In 2023, we see pockets of opportunities for sustainable investing strategies. Investors should identify sustainability exposures alongside our global investment views for 2023, being mindful of portfolio diversification to advance investment and sustainability objectives. We believe that investing sustainably will provide compelling opportunities for the decade ahead, offering strong performance on an absolute and relative basis.
Add defensives and value
CIO expects the healthcare and consumer staples sectors to continue to outperform in the months ahead as economic growth decelerates. Sustainable investments tend to have a high structural allocation to both health and food-related investments, which will continue to support risk-adjusted financial performance in 2023. In our view, these allocations also help diversify broader sustainable investing exposures to balance out potential overallocation to themes such as climate-related technologies.
We also think that value stocks will continue to outperform growth. Inflation above 3% in the US has historically favored value stocks relative to growth, and we only expect inflation to fall below 3% toward the end of 2023. CIO continues to like the energy sector, which has been the best performing global equity sector year to date through October. Its valuation is at a meaningful discount to the MSCI ACWI and if oil prices trend higher for longer, as we expect, energy stocks still look like an attractive investment. However, we continue to see outright exposure to traditional energy without a transition lens being challenging for those investors focused on sustainability A structural underweight to any energy exposure could affect relative financial performance in the near term.
We do believe that investing in energy is not necessarily inconsistent with sustainability objectives as long as there is a clear rationale and approach to support the thesis, for example focusing on investments that have been assessed as advancing the just and timely transition to a low-carbon economy. In particular, investors can get exposure to traditional energy through ESG improvers and ESG engagement strategies, as well as select ESG leaders within the sector. In our view, the focus should continue to be on companies’ commitment and delivery against decarbonization targets.
Seek income opportunities
Yields have risen significantly over the past year, broadening the opportunity set for investors focused on income. Within fixed income, CIO likes investment grade bonds, and given slowing growth, we focus on more “resilient” issuers. Green, social, sustainable and sustainability-linked bonds can help build resilience in portfolios, particularly across high- and investment-grade issuers. Within this category, we see opportunity particularly in sustainable bonds with shorter tenors and somewhat higher credit risk than benchmark indexes.
Within riskier credits, CIO finds that for now the immediate outlook for high yield credit is unattractive, which applies to sustainability-focused high yield strategies as well.
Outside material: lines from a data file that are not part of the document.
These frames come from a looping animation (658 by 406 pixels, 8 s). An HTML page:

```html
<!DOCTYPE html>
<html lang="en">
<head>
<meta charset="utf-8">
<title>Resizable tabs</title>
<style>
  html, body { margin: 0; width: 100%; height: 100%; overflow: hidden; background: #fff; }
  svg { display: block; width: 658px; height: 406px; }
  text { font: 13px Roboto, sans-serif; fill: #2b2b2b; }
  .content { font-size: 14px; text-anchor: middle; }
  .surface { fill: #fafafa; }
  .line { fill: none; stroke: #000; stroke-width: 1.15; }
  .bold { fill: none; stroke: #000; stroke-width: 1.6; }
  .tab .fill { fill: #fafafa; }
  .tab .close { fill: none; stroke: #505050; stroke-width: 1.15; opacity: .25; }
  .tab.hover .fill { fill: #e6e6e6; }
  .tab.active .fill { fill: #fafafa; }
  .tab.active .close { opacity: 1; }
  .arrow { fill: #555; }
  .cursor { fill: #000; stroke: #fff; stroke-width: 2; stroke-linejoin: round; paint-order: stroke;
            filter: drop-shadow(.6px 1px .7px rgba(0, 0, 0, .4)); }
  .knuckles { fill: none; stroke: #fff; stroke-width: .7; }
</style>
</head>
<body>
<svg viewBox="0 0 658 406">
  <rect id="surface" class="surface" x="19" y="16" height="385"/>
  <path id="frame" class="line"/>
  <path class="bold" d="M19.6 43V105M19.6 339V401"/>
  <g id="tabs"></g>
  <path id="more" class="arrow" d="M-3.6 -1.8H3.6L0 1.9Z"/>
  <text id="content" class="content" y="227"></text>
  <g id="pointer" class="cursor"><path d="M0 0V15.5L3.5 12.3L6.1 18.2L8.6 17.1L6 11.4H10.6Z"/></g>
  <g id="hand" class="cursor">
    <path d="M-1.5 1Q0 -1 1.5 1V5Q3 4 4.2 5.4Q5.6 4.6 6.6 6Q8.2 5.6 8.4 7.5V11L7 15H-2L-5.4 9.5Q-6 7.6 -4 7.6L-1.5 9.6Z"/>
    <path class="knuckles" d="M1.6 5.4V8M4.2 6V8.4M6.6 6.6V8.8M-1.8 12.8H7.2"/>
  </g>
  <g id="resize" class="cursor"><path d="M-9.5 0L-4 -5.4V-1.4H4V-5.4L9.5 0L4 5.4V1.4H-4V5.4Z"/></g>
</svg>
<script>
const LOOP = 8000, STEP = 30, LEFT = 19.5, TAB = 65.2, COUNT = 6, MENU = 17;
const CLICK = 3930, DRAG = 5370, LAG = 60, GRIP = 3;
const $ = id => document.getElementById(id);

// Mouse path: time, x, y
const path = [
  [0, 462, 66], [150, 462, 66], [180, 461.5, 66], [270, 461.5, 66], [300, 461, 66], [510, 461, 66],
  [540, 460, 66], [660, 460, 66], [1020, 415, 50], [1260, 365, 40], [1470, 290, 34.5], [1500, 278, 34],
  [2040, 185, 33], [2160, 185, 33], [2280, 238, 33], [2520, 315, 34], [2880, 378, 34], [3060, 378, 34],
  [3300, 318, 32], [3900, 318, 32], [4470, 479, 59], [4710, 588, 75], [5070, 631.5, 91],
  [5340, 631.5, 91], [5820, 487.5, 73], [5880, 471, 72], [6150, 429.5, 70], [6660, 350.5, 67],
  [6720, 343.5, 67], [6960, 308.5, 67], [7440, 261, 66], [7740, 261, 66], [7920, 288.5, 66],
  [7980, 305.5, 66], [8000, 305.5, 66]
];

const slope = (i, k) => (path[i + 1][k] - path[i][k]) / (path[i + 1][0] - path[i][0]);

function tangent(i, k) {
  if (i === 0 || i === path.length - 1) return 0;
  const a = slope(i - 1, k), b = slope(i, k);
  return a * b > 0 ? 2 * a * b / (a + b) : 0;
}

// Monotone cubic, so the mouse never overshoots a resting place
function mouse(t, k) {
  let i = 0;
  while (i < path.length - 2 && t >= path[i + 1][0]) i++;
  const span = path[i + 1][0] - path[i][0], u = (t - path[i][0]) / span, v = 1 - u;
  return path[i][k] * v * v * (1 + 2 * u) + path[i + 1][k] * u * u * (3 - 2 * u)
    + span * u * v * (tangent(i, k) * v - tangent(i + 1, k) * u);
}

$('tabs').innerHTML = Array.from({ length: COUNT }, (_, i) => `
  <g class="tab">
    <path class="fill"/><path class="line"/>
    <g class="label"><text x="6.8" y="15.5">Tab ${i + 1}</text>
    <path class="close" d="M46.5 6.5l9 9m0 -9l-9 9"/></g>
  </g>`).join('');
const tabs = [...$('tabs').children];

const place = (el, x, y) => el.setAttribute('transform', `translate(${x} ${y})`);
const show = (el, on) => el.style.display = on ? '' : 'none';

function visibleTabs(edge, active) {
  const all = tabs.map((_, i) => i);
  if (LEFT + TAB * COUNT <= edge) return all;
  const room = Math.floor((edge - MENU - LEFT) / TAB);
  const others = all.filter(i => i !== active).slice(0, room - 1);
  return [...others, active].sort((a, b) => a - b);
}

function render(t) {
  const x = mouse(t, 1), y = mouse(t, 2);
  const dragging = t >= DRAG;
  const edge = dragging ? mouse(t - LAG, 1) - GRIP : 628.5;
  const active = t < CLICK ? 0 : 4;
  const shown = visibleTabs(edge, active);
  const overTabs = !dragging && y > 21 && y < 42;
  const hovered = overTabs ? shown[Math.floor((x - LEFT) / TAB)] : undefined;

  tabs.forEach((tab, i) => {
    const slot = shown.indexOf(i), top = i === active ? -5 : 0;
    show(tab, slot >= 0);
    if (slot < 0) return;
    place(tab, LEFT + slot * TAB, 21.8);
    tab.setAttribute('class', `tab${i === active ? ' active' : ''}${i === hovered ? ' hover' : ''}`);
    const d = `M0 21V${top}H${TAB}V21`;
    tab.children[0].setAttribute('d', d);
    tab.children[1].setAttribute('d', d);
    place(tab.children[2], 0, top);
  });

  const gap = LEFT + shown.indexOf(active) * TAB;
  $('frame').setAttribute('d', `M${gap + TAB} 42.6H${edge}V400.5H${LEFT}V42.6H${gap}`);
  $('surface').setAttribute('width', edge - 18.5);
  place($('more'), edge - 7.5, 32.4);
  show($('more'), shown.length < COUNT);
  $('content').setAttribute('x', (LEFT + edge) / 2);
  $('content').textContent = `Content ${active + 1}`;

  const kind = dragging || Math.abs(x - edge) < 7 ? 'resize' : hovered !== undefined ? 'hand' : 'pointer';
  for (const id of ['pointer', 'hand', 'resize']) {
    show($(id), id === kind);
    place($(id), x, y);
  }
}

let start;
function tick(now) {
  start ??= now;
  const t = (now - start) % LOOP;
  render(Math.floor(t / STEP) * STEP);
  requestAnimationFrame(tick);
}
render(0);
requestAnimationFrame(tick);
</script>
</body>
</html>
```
However, for more risk-tolerant investors with an interest in sustainability we see targeted bondholder engagement in high-yield bonds as still instrumental in supporting material environmental and social improvements within issuers in this part of the credit spectrum.
In equities, we like “quality income,” i.e. companies with a high return-on-equity, low earnings variability, and a low debt-to-equity, alongside attractive income metrics. These companies can often be found in ESG leader equities strategies, in particular, as good governance and superior diversity metrics tend to correlate with quality. While exposure to quality income through the ESG leader strategy is possible, being selective with implementation is important as ESG leader strategies also correlate with the growth factor.
Shelter in safe havens
In fixed income, CIO likes high quality bonds, particularly with the move higher in rates creating a more attractive entry point. These bonds can rally in times of slowing economic growth. As mentioned above, within sustainable investments, we recommend tilting toward better sustainability characteristics, or focusing on thematic sustainable investments benefiting from long-term secular trends.
While outright currency strategies do not carry explicit sustainability purpose, in our view, we note that currency exposures are essential to achieving risk and return objectives. Therefore, even for investors who seek to allocate most of their portfolios in sustainable investing strategies, traditional currency strategies have an important role in the portfolio, as we discuss in the Year Ahead 2023 report. This is particularly relevant when investing in or lending to companies that operate in emerging and frontier markets.
Uncorrelated alternative investment strategies.
Putting capital to work in private markets in the years after a market downturn has historically proven to be a rewarding strategy over the long term. Within private equity, investments in climate technologies and breakthrough healthcare solutions, such as medical devices and genetic therapies, could offer opportunities to investors to drive incremental and measurable positive impact – or what we refer to as “impact investing”. In addition, sustainable infrastructure, such renewables, energy storage and smart mobility, will continue to be instrumental in advancing sustainability objectives. In our view, select impact private market investments in 2023 and beyond can help drive sustainability objectives while offering the opportunity for competitive financial returns in the long-term.
Main contributors: Andrew Lee, Antonia Sariyska, Amantia Muhedini, Michelle Laliberte
See the full report - Sustainable Investing Perspectives: The Year Ahead, 12 December, 2022.
Watch the UBS Trending episode: The Year Ahead - Sustainable Investing.
This content is a product of the UBS Chief Investment Office (CIO).